The following general changes are in effect:
- All matters will be heard via telephone or video conference (unless the parties can arrange for a remote hearing by other matters and a judge approves).
- The court has helped facilitate email service by dropping the requirement that consent must be obtained in order to serve a document via email.
- Court documents are to be filed via email (but counsel/parties are deemed to undertake that they will file the same material in paper and pay the appropriate fee once normal operations resume).
- The email subject line should contain the level of court (e.g.. “SCJ”), type of matter (e.g. “estates”), court file number (“NEW” if there is no court file number) and type of document (e.g. “motion record”).
- The body of the email should contain the court file number (again), short title of proceeding, list of attached documents, type of request and the lawyer’s name and contact information. Exhibits to an affidavit should be attached as separate documents and named as such.
- No email can be larger than 10 megabytes.
- Issuing and entering a formal order is not recommended and only orders relating to matters of urgency will be formally issued until normal operations resume. Note that an order is effective as soon as the judge makes the order not when a formal order is taken out.
- The requirement to gown is suspended. However, this is not a proverbial ‘Hawaiian shirt’ situation; counsel are expected to dress in appropriate business attire.
- The Court will seek to post online matters scheduled to be heard, so that the media can chose to hear or observe a proceeding.
This is a good first step for getting the Ontario Courts up and running! Hopefully, some of these changes will continue even after normal operations resume. The one caveat I have is using Zoom. While Zoom’s stock price has soared and it has attracted literally tens of millions of new uses, it is unclear how secure it is to hackers and how it is protecting our privacy.

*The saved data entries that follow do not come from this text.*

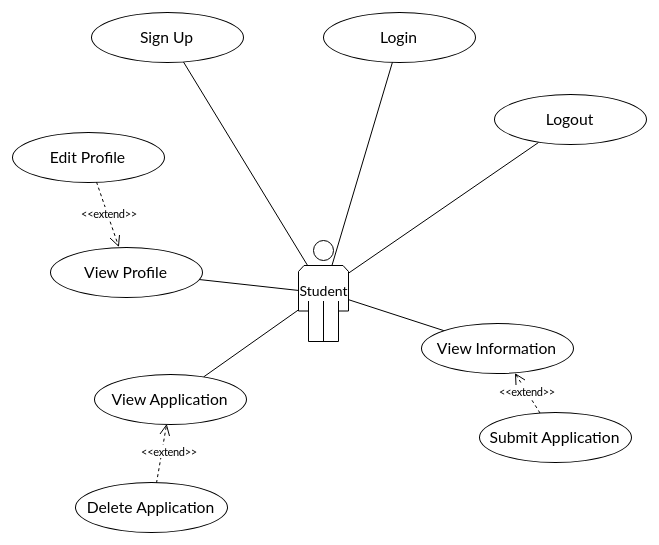
<!DOCTYPE html>
<html lang="en">
<head>
<meta charset="utf-8">
<title>Student use case diagram</title>
<style>
  :root {
    --paper: #ffffff;
    --ink: #000000;
  }
  * { box-sizing: border-box; }
  html, body { margin: 0; }
  body { overflow: hidden; background: var(--paper); }
  .diagram {
    position: relative;
    width: 659px;
    height: 545px;
    overflow: hidden;
    background: var(--paper);
    color: var(--ink);
    font-family: Lato, "Open Sans", sans-serif;
    font-size: 15.7px;
    line-height: 20px;
    white-space: nowrap;
  }
  .drawing {
    position: absolute;
    inset: 0;
    fill: none;
    stroke: var(--ink);
    stroke-width: 1;
  }
  .extends { stroke-dasharray: 3 3; }
  .actor { fill: var(--paper); }
  .use-case {
    position: absolute;
    left: var(--x);
    top: var(--y);
    width: 153px;
    height: 51px;
    padding: 0 2px 2px 0;
    display: flex;
    align-items: center;
    justify-content: center;
    border: 1px solid var(--ink);
    border-radius: 50%;
    background: var(--paper);
  }
  .extend-label {
    position: absolute;
    left: var(--x);
    top: var(--y);
    width: 56px;
    background: var(--paper);
    font-size: 11px;
    line-height: 13px;
    letter-spacing: -0.3px;
    text-align: center;
  }
  .actor-name {
    position: absolute;
    left: 298px;
    top: 281px;
    width: 51px;
    font-size: 14px;
    text-align: center;
  }
</style>
</head>
<body>
<main class="diagram">
  <svg class="drawing" width="659" height="545" viewBox="0 0 659 545" aria-hidden="true">
    <g class="associations">
      <line x1="183.5" y1="62" x2="308.5" y2="267"/>
      <line x1="392.5" y1="62" x2="331.5" y2="267"/>
      <line x1="538.5" y1="142.5" x2="348" y2="273.5"/>
      <line x1="199" y1="279.5" x2="299" y2="290.5"/>
      <line x1="203.5" y1="377" x2="299" y2="309.5"/>
      <line x1="348" y1="299.5" x2="445" y2="331"/>
    </g>
    <g class="extends">
      <line x1="96.5" y1="182" x2="118.5" y2="246"/>
      <line x1="156.5" y1="483" x2="166.5" y2="425"/>
      <line x1="540" y1="413" x2="515.5" y2="374"/>
    </g>
    <g class="arrowheads">
      <polyline points="110,238 118.5,246 119.5,235"/>
      <polyline points="160,434 166.5,425 169.5,436"/>
      <polyline points="516,385 515.5,374 525,380"/>
    </g>
    <g class="actor">
      <circle cx="323.5" cy="250.5" r="10"/>
      <polygon points="298.5,271.5 304,265.5 343,265.5 348.5,271.5 348.5,311 298.5,311"/>
      <path d="M308.5 301V341.5H338.5V301"/>
      <line x1="323.5" y1="301" x2="323.5" y2="341"/>
    </g>
  </svg>

  <div class="use-case" style="--x:91px;--y:12px">Sign Up</div>
  <div class="use-case" style="--x:323px;--y:12px">Login</div>
  <div class="use-case" style="--x:494px;--y:94px">Logout</div>
  <div class="use-case" style="--x:12px;--y:132px">Edit Profile</div>
  <div class="use-case" style="--x:50px;--y:247px">View Profile</div>
  <div class="use-case" style="--x:421px;--y:323px">View Information</div>
  <div class="use-case" style="--x:94px;--y:374px">View Application</div>
  <div class="use-case" style="--x:479px;--y:412px">Submit Application</div>
  <div class="use-case" style="--x:75px;--y:482px">Delete Application</div>

  <span class="extend-label" style="--x:81px;--y:207px">&lt;&lt;extend&gt;&gt;</span>
  <span class="extend-label" style="--x:141px;--y:445px">&lt;&lt;extend&gt;&gt;</span>
  <span class="extend-label" style="--x:499px;--y:385px">&lt;&lt;extend&gt;&gt;</span>

  <div class="actor-name">Student</div>
</main>
</body>
</html>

While the Ontario Courts are doing their best to adapt to a COVID-19 world and roll out appropriate measures, parties and their counsel should consider private mediations and arbitrations in order to settle their disputes. The Estates Bar has many capable senior counsel (including our own Justin de Vries) who have the experience and expertise to resolve disputes and bring matters to a timely conclusion. All options should be considered in these extraordinary times.